10 things small businesses need to know
By Neil Hare
Updated May 18, 2020: The US Treasury Just Provided Guidance On A Safe Zone For PPP Lending. See New Treasury guidelines provide safe harbor for PPP loans.
The federal government recently enacted two laws to help small businesses weather the COVID-19 crisis, including the CARES Law (Coronavirus Aid, Relief, and Economic Security) passed on March 25, which provides $ 349 billion in loans to the Small Business Administration (SBA). The previous bill provided for $ 7 billion in additional loans.
It is important to note that the government’s goal is to get these loans back into the hands of small business owners as quickly as possible, in order to keep them alive and to be able to continue paying their employees. The loans are intended to meet the loss of sales and operating capacity as well as the corresponding inability to pay employees, rent and other business-related costs due to the pandemic. To this end, the SBA tries to relax the previous requirements for obtaining loans and tries to make the process as easy as possible.
There are currently two types of loans available: Economic disaster loans (EIDL) and Paycheque Protection Loans (PPP). You can apply for both loans, but you cannot use the funds from each loan for the same expenses such as payroll, rent, insurance, etc.
Here are 10 things you should know about loan programs:
1. If you are a business with less than 500 employees, you are considered a small business (with a few exceptions) and are eligible for loans. Non-profit organizations and veterans organizations are also eligible. All 50 states have been declared disaster areas and therefore no matter where your business is based you can apply.
2. EIDL loans offer up to $ 2 million for working capital needs such as fixed debt and payroll. You apply for an EIDL loan on the SBA website www.sba.gov/disaster. The interest rate is 3.75% for businesses and 2.75% for non-profit organizations with a possible term of 30 years. There is an automatic one-year deferral on repayment so that the first payment is not due for a full year, although interest begins to accrue at the time of disbursement.

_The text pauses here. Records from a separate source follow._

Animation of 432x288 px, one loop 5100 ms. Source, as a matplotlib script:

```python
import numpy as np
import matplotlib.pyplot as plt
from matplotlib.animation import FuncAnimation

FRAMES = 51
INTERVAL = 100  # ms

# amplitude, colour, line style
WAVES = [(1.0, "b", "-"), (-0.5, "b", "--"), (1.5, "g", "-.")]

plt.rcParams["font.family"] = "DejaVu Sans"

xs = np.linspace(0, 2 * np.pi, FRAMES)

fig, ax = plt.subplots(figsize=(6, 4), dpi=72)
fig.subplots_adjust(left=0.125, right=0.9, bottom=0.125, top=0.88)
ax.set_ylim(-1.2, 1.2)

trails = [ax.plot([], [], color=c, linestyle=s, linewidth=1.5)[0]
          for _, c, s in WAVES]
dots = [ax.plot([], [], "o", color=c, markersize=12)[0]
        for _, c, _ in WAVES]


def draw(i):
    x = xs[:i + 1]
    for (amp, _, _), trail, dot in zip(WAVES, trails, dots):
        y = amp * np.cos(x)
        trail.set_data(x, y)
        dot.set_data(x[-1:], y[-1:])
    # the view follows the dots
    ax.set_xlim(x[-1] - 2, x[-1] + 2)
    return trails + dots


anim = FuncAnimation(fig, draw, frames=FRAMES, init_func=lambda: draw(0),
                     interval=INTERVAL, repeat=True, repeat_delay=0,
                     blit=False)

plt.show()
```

3. If you are applying for an EIDL loan, you can apply for a $ 10,000 grant for working capital. Do not forget to check the box for the grant application! The requirements for the application have also been reduced and no additional documentation such as income tax returns or personal financial statements are required when submitting the application. The SBA claims that you will receive this grant within three days whether or not you ultimately qualify for a loan. Again, this is a grant that does not have to be repaid.
4. PPP loans provide up to $ 10 million. You should apply for this loan from an SBA certified lender starting April 3. The SBA will certify additional banks to meet demand, but it could take several weeks. You can calculate the amount to which you are entitled by multiplying by 2.5 your average salary costs for all employees up to $ 100,000 of salary per employee. Independent entrepreneurs are not included in this calculation as they can apply for their own PPP loans.
5. Once the loan is secured, you track all these expenses for 8 weeks. After this time, you must return to the lender and document them. They will review and, if acceptable, write off the portion of the loan used for expenses (i.e. it becomes a grant that you don’t have to repay). If you downsize during this period, they will reduce the discount proportionally to the reduction (i.e. if the payroll is reduced by 25%, the discount is reduced by 25%).
6. For the loan part do not forgiven, the interest rate is 1% for a term of two years. Interest accrues from the start of the loan, but there is a 6 month deferral on the first payment and no prepayment penalty.
7. If you received the EIDL grant of $ 10,000, it will be subtracted from the amount of the rebate. All previous EIDL loans can be incorporated into new PPP loans.
8. The SBA waives the previous requirement to have additional credit options, as well as the need to apply for additional credit and not secure it before applying for these loans – the “Credit Test Elsewhere”. The SBA will also be lenient if you have a bad credit rating and are considering future loss of income more than the ability to repay.
9. The SBA waives the obligation to secure the loan with real estate or personal collateral, and the review of personal financial statements.
ten. Apply to sba.gov/funding-programs/disaster-assistance.
Regulations are still evolving when it comes to these loans, so stay tuned for updated information. The bottom line is that the SBA tries to reduce the requirements as much as possible, grant and loan as much money as possible, and provide more lenders to administer these loans. There is a cap on this round of funding, so apply today.
I am a lawyer and president of Global Vision Communication, an agency specializing in strategic communications, marketing and advertising for professional associations, nonprofits, coalitions and businesses. I specialize in small business policy and have led small business awareness campaigns for large organizations such as Visa, MasterCard, US Chamber of Commerce, and US Department of Commerce. I am a writer, a member of a creative think tank, and an expert in communication and business strategy. I am a sought-after speaker at business events on Marketing and Communications, both inside and outside the Beltway. I am also the author of two novels, An Animal Cries and God in Hell’s Kitchen.